Textbuster is a new device unveiled at the SEMA aftermarket car show this year, Consumer Reports says. It consists of an under-dash module and downloadable phone app. Once installed, Textbuster blocks incoming and outgoing texts and access to the Internet when behind the wheel. Others in the car are unaffected. The device is password-protected so it can't be disabled by alternate drivers.
Besides precluding behind-the-wheel texting and web surfing, Textbuster provides the designated administrator route histories, speed alerts, and notice of attempts to disable it. Some may view this as an unwarranted invasion of privacy, and for those folks there are alternatives.
Drivers who use AT&T may want to consider a free app available through AT&T. Called AT&T Drive Mode, the app sends an automatic reply to incoming texts that the recipient is driving and cannot respond to the message. The app also works with phone calls and email. An "allow" list ensures the driver can make and receive emergency calls.
Some newer cars have built-in response systems featuring options like read-aloud text, as an alternative to call-blocking, while others provide call-blocking options, Drive Steady says.
How Much of a Problem is Texting Behind the Wheel?
The National Highway Transportation Safety Administration says more than 800,000 drivers are using handheld cellphones at any moment during daylight hours. Texting is the most alarming of all driver distractions, NHTSA says, because it involves three simultaneous types of driver impairment -- cognitive, visual, and manual.
Don't Text and Drive points out texting increases the risk of a crash 23-fold, while Drive Steady notes the risk of a serious crash goes up 800 percent for texting drivers.
A Nationwide survey found 19 percent of drivers overall text while driving. For teens, the statistics are significantly higher. Don't Drive and Text noted 46 percent of teens text while driving, according to a 2007 survey of 1,000 teens conducted by Students Against Destructive Decisions.

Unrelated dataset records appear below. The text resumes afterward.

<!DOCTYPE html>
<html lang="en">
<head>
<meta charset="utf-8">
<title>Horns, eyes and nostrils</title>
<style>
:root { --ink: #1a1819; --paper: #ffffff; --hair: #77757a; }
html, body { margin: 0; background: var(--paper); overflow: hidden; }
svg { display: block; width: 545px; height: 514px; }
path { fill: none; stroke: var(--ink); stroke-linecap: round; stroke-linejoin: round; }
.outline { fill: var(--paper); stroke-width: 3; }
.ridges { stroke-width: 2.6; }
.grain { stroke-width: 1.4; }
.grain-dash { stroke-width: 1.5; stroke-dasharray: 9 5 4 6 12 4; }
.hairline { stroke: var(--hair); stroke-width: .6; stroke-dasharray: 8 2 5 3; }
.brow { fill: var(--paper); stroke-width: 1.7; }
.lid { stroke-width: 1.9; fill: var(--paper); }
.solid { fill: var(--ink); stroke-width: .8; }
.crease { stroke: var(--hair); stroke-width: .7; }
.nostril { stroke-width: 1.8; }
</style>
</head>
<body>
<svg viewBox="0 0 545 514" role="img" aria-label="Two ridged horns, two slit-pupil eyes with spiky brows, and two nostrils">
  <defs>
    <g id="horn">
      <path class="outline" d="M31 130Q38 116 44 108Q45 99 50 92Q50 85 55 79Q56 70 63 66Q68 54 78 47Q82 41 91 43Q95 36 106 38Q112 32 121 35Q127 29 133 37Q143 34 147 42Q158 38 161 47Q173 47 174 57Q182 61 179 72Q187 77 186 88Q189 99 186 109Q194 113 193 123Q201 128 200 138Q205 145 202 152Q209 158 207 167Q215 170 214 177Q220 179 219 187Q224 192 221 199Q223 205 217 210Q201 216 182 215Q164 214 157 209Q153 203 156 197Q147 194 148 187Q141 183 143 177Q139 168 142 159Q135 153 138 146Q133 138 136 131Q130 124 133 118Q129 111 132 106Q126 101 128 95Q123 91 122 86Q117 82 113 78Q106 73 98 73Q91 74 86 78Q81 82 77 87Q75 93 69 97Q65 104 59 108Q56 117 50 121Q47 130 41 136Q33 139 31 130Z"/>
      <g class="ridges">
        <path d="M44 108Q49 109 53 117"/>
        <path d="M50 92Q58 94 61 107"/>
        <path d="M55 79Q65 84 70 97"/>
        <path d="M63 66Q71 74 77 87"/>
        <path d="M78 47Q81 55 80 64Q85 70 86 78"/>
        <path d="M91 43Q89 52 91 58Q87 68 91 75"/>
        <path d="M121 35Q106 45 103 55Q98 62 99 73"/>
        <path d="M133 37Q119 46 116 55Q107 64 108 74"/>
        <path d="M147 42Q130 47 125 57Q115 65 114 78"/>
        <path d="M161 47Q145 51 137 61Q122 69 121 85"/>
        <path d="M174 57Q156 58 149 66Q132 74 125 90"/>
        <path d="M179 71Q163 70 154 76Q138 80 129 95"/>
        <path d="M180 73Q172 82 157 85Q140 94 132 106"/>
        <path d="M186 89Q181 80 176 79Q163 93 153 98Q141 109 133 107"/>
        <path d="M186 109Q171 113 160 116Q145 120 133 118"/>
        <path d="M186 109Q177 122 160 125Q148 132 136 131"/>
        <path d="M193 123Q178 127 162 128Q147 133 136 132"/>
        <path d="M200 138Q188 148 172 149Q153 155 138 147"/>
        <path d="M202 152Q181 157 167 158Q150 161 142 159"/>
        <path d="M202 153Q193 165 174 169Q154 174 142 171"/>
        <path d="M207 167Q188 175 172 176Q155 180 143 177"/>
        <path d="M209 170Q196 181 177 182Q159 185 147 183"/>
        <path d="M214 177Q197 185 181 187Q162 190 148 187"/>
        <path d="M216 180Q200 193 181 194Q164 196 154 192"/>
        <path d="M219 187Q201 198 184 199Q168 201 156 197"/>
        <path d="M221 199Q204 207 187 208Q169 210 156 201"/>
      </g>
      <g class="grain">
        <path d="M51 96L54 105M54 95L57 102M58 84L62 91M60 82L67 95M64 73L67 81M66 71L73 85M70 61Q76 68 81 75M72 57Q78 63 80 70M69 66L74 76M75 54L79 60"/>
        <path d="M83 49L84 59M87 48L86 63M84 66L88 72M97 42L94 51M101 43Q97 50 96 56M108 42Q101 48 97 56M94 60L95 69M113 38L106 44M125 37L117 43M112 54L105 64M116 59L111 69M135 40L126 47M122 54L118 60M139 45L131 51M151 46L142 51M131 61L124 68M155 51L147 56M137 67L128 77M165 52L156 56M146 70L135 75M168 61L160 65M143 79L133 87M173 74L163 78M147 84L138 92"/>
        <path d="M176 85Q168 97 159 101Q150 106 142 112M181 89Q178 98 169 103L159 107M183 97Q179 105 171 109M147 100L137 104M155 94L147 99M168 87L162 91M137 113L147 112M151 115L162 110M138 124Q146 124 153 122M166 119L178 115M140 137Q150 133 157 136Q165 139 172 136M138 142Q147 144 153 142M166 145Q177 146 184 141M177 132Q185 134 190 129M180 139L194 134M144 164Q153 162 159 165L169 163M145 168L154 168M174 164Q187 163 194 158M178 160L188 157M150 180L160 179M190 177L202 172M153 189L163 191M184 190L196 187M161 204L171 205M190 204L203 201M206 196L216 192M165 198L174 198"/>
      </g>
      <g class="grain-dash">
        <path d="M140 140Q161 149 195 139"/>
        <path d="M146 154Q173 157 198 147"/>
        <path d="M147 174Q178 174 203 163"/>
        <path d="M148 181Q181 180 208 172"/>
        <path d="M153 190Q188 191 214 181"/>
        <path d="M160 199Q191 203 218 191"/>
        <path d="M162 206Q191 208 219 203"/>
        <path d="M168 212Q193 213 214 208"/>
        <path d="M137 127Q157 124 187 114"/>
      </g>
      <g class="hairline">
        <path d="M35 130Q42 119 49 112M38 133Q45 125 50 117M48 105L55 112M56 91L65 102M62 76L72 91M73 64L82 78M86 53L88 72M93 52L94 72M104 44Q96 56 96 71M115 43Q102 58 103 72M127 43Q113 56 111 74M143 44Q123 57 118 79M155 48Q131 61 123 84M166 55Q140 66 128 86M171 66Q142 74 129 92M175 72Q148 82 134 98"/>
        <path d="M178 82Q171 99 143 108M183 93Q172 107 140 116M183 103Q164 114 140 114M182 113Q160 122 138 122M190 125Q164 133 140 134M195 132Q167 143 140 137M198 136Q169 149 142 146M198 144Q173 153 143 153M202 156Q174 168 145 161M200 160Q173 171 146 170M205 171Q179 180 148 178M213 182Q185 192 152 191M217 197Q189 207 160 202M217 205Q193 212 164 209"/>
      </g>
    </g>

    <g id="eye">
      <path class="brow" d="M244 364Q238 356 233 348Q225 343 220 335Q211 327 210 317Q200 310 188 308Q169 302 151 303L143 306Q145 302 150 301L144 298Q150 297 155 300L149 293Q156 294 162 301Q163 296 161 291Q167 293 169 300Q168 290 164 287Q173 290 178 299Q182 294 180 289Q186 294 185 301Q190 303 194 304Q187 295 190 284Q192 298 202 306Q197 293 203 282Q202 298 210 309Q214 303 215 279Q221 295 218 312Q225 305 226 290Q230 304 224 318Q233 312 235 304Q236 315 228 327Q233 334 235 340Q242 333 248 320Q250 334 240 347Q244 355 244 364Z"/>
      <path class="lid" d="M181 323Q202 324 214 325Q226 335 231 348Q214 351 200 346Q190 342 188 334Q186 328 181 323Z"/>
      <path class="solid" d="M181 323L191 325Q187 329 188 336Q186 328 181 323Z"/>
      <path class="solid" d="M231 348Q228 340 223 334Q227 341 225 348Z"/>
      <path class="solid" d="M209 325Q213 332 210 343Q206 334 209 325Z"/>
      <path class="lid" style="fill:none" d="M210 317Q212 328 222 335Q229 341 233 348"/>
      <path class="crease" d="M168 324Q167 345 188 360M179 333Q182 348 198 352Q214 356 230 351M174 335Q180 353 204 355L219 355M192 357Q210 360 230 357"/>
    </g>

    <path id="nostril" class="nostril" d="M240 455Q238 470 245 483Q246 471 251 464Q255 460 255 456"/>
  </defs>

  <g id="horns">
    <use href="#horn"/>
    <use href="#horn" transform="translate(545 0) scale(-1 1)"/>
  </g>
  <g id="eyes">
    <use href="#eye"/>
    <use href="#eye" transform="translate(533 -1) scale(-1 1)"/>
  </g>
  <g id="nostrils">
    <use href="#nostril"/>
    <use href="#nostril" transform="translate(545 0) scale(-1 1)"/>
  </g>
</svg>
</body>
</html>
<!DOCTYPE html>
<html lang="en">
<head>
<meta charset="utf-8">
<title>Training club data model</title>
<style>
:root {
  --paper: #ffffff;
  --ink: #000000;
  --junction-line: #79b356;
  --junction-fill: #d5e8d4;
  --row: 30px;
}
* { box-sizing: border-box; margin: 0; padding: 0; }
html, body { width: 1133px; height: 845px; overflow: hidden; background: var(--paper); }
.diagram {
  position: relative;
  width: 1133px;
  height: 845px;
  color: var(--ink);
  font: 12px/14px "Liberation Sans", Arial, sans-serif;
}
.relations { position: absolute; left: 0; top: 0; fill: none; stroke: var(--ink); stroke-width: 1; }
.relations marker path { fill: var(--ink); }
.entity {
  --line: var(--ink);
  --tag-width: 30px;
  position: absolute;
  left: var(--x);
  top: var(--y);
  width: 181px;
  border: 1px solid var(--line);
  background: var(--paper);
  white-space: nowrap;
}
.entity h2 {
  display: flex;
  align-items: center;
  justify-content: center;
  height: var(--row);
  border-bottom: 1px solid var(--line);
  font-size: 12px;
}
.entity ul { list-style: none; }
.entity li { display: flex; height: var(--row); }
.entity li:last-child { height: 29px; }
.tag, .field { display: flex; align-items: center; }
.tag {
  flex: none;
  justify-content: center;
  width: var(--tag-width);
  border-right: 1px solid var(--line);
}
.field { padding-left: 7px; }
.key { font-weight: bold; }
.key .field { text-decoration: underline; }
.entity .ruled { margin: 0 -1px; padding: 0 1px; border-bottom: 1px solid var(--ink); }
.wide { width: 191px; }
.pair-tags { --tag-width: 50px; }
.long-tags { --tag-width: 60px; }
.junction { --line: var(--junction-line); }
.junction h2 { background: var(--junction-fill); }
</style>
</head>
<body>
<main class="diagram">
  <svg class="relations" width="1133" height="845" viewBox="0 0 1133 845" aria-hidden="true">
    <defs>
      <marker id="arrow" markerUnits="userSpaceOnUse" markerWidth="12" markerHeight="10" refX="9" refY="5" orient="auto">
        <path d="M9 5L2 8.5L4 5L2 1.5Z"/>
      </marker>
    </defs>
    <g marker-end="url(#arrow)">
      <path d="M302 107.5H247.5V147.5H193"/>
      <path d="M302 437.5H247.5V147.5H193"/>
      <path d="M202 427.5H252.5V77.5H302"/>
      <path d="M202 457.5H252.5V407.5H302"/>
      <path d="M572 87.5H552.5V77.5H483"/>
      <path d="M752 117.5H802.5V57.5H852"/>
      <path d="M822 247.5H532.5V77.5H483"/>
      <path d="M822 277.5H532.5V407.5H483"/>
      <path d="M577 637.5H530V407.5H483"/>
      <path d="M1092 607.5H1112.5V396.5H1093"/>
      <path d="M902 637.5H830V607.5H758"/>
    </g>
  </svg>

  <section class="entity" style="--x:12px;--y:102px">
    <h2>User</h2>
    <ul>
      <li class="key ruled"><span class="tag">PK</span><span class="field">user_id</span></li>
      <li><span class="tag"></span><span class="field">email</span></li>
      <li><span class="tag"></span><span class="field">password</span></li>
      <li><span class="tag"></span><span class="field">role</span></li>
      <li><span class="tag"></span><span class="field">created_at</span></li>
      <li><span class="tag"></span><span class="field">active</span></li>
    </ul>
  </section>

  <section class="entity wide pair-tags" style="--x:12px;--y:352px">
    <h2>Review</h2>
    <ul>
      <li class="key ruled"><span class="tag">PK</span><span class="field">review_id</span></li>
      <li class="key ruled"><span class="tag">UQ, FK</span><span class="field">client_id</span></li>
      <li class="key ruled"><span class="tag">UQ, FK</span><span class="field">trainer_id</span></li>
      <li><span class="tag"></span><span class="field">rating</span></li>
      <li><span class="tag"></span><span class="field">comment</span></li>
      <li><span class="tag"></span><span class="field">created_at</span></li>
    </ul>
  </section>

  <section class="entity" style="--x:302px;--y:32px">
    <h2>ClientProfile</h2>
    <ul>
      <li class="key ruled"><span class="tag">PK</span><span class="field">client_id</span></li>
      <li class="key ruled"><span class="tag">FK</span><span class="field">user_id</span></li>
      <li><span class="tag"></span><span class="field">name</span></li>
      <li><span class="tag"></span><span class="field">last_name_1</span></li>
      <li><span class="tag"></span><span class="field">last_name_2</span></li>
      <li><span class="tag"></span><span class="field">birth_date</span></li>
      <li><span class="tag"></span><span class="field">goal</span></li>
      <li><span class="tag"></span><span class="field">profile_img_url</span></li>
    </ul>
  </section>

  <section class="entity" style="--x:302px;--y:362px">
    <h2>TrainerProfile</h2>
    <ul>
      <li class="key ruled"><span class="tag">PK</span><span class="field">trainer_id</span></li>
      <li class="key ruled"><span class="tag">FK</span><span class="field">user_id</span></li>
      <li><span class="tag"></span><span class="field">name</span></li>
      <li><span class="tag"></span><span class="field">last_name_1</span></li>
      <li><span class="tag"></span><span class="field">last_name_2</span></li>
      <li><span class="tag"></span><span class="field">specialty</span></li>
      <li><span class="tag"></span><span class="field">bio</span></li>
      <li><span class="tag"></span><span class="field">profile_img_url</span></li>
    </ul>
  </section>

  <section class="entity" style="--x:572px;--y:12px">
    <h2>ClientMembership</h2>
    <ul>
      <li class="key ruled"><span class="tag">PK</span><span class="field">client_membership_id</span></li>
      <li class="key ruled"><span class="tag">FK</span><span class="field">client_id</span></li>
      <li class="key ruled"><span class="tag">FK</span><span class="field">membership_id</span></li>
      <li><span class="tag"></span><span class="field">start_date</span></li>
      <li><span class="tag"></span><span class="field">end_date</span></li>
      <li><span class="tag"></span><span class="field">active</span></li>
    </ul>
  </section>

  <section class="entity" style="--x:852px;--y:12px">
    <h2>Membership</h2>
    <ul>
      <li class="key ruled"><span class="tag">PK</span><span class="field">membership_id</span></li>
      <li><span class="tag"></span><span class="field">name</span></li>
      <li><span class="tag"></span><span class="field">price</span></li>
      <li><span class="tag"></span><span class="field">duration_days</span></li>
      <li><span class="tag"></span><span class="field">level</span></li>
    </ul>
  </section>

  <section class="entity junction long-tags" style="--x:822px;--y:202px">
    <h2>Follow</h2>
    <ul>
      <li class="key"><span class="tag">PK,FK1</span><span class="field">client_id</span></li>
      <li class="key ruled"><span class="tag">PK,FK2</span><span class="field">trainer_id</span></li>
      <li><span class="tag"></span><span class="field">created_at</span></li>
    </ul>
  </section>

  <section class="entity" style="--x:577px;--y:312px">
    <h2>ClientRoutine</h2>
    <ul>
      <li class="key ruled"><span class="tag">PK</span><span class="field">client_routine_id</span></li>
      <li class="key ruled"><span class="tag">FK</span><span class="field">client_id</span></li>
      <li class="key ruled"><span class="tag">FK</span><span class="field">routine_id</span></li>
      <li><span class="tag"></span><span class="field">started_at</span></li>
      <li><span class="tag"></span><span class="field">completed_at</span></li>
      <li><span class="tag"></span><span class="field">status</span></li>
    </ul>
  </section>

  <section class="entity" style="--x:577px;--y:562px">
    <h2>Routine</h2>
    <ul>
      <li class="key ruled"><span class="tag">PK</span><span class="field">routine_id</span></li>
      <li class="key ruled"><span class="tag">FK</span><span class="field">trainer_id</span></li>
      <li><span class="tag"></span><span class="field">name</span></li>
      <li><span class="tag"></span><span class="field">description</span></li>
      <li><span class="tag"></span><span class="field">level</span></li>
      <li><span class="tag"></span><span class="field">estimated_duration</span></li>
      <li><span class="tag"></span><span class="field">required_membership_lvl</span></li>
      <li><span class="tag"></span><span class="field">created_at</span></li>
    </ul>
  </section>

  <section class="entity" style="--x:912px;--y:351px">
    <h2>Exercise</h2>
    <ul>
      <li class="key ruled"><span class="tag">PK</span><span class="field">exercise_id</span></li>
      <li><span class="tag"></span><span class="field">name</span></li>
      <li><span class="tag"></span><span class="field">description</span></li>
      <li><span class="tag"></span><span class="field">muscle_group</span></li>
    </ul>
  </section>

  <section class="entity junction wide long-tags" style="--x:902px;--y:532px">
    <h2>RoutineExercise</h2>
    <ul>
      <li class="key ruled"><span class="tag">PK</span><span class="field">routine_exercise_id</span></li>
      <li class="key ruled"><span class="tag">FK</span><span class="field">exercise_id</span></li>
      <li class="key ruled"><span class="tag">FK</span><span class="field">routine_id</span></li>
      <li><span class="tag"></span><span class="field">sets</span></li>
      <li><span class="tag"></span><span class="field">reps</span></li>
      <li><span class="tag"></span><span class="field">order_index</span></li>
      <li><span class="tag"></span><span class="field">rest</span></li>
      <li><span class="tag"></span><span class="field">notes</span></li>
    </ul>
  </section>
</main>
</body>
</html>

DTD notes teens who text spend 10 percent of their driving time outside their lane.
Carol Bengle Gilbert writes about consumer issues for the Yahoo! Contributor Network.